▶ _What you need to do_:
The expected output is exactly the lines below, starting at the line with "314Q139 308 143" and ending at the line with "333Q178 323 224", both included; no other line belongs in it.

━━ Given data

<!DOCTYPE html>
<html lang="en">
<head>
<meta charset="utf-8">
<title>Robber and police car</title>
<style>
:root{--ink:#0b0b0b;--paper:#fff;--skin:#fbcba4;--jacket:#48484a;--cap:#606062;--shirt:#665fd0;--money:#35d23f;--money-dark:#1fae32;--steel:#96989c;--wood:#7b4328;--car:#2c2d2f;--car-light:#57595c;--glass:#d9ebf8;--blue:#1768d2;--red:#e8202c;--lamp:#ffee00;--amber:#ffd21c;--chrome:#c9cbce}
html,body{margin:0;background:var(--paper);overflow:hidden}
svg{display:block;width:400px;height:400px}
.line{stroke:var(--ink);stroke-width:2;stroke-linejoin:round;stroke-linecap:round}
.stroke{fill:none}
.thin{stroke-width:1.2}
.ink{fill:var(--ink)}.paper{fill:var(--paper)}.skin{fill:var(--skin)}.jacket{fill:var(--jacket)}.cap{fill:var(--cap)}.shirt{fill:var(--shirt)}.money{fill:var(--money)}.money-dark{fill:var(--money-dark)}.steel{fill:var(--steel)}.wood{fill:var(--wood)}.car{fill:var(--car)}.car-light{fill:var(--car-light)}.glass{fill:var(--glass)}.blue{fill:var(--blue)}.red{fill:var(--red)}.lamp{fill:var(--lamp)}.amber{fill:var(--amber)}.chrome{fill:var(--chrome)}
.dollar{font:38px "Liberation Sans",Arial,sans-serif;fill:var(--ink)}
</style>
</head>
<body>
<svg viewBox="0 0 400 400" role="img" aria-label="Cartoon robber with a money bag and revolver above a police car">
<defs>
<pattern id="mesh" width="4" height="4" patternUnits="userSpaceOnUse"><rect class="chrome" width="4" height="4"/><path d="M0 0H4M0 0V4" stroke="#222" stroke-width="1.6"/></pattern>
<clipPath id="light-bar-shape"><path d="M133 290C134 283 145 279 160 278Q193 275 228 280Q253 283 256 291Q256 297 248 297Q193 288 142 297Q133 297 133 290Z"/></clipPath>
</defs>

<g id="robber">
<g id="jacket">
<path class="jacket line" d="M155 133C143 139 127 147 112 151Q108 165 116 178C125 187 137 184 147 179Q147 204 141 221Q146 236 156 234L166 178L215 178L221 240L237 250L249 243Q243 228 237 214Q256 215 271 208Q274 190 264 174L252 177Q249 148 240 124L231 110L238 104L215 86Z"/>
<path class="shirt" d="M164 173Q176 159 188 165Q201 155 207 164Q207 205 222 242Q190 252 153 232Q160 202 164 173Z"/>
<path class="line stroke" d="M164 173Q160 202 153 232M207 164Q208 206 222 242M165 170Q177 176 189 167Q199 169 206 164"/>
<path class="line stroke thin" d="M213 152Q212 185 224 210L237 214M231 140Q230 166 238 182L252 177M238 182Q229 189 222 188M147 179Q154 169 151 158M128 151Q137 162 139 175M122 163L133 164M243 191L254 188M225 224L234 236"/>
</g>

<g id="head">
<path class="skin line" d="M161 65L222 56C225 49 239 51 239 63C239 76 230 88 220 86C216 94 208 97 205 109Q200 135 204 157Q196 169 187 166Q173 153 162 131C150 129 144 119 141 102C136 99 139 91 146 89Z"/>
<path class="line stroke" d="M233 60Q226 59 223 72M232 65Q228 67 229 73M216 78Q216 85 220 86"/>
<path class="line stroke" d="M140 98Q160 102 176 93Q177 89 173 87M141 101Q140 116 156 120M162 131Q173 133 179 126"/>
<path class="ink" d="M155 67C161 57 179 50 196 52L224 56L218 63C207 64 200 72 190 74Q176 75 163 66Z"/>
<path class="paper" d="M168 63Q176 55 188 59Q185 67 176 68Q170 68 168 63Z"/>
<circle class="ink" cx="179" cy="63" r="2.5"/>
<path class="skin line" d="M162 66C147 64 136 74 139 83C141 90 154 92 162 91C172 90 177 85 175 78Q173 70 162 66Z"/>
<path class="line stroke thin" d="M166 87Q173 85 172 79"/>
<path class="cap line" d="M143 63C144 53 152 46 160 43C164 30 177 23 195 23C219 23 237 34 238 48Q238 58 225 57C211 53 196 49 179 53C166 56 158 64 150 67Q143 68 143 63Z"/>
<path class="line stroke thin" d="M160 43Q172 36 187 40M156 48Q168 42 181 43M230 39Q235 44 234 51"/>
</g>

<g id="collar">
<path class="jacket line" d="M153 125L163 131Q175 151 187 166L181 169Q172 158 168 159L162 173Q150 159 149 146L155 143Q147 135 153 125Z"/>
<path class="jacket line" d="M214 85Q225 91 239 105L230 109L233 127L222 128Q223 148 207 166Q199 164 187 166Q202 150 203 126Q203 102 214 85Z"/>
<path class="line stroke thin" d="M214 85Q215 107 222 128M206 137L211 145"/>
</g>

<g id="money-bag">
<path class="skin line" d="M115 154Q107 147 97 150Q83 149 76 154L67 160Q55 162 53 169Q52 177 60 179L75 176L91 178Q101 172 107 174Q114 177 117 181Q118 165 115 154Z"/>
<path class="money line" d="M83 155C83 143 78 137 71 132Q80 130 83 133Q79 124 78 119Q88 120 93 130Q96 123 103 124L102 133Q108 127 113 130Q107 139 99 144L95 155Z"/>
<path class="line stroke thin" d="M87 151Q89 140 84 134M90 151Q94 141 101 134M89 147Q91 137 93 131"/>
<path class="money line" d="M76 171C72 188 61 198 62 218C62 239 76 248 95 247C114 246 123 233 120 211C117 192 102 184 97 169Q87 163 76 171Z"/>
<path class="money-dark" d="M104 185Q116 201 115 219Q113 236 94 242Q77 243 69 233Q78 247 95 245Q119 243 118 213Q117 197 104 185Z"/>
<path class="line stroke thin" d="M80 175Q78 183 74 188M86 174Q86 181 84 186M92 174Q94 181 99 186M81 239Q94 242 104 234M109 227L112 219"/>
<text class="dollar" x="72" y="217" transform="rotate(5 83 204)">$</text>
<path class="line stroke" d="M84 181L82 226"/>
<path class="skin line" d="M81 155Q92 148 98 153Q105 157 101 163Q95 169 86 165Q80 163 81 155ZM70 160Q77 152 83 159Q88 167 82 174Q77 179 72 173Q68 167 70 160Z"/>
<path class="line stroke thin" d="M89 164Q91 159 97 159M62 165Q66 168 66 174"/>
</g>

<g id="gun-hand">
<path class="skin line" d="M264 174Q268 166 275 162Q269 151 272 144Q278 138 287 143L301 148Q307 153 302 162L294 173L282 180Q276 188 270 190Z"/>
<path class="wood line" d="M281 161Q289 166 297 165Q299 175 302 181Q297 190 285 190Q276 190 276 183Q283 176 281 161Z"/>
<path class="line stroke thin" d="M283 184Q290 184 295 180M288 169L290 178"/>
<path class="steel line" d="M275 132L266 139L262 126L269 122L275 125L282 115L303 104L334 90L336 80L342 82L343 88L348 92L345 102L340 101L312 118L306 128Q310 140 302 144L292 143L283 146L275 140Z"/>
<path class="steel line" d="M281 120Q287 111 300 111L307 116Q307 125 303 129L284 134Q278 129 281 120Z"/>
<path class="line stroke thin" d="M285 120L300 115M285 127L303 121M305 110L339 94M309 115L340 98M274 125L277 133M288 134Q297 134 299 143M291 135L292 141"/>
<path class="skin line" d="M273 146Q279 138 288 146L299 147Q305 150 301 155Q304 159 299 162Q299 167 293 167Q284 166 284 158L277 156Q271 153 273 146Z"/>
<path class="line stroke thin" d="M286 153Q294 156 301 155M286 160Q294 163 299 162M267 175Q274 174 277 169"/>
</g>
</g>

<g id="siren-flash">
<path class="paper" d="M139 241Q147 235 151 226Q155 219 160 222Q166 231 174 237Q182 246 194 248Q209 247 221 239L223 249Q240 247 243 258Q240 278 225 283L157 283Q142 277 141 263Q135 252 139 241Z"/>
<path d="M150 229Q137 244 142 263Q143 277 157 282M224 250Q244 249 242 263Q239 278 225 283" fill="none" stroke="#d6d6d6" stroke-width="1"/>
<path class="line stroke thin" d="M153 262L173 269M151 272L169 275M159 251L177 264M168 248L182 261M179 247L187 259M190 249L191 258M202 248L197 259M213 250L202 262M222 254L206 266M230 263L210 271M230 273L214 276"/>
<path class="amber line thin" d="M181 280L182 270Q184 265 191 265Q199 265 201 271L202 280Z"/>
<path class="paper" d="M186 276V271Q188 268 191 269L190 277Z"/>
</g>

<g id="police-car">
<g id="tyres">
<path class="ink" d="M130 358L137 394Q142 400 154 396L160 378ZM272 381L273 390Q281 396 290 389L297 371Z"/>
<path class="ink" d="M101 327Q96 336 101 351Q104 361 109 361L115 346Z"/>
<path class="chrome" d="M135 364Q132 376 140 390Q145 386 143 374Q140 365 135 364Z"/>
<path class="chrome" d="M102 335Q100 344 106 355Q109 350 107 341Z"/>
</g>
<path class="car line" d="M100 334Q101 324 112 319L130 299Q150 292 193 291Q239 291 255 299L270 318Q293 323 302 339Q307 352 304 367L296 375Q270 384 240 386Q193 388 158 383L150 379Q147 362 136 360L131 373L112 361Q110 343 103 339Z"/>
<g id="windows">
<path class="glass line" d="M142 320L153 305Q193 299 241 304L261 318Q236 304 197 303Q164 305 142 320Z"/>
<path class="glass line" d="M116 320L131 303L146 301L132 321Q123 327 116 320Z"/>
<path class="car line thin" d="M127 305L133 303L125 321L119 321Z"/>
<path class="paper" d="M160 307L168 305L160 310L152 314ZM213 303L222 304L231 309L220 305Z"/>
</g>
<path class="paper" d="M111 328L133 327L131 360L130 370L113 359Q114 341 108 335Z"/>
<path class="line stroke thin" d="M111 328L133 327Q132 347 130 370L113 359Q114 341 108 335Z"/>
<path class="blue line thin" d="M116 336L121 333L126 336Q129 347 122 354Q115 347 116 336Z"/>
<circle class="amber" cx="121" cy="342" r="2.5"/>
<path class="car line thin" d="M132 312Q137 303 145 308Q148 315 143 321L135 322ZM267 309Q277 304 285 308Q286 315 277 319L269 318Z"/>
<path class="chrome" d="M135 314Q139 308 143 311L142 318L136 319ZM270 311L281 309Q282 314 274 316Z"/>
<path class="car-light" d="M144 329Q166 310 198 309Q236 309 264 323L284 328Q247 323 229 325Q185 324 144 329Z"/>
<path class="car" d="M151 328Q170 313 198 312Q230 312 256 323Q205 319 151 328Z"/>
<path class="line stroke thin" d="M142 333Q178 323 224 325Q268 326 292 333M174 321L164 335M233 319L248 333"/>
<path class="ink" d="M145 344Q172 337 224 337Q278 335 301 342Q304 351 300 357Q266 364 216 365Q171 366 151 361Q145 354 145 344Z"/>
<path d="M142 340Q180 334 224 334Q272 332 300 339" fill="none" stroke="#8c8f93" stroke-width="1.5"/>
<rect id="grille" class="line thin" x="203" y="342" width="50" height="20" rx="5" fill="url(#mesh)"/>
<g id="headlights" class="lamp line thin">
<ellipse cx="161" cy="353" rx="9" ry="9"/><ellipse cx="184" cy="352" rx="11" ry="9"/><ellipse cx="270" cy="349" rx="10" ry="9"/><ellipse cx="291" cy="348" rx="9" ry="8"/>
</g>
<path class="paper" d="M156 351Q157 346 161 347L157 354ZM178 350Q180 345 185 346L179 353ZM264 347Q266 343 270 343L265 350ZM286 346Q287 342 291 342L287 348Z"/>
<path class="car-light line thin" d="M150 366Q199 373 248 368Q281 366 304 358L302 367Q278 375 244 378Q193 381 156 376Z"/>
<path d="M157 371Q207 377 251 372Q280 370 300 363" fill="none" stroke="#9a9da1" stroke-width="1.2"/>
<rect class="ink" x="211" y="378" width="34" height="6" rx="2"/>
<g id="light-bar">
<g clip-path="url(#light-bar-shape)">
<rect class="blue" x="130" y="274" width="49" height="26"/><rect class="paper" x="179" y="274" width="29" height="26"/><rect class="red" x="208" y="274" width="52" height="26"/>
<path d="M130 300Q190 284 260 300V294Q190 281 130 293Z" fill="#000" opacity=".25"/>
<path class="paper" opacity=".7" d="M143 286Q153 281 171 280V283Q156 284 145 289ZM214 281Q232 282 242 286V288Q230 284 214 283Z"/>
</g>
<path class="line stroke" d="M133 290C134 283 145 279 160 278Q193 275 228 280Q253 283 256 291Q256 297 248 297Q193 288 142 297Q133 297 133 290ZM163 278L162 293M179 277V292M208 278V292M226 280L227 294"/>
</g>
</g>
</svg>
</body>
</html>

━━━━

▶ _Written answer_:
<path class="chrome" d="M135 314Q139 308 143 311L142 318L136 319ZM270 311L281 309Q282 314 274 316Z"/>
<path class="car-light" d="M144 329Q166 310 198 309Q236 309 264 323L284 328Q247 323 229 325Q185 324 144 329Z"/>
<path class="car" d="M151 328Q170 313 198 312Q230 312 256 323Q205 319 151 328Z"/>
<path class="line stroke thin" d="M142 333Q178 323 224 325Q268 326 292 333M174 321L164 335M233 319L248 333"/>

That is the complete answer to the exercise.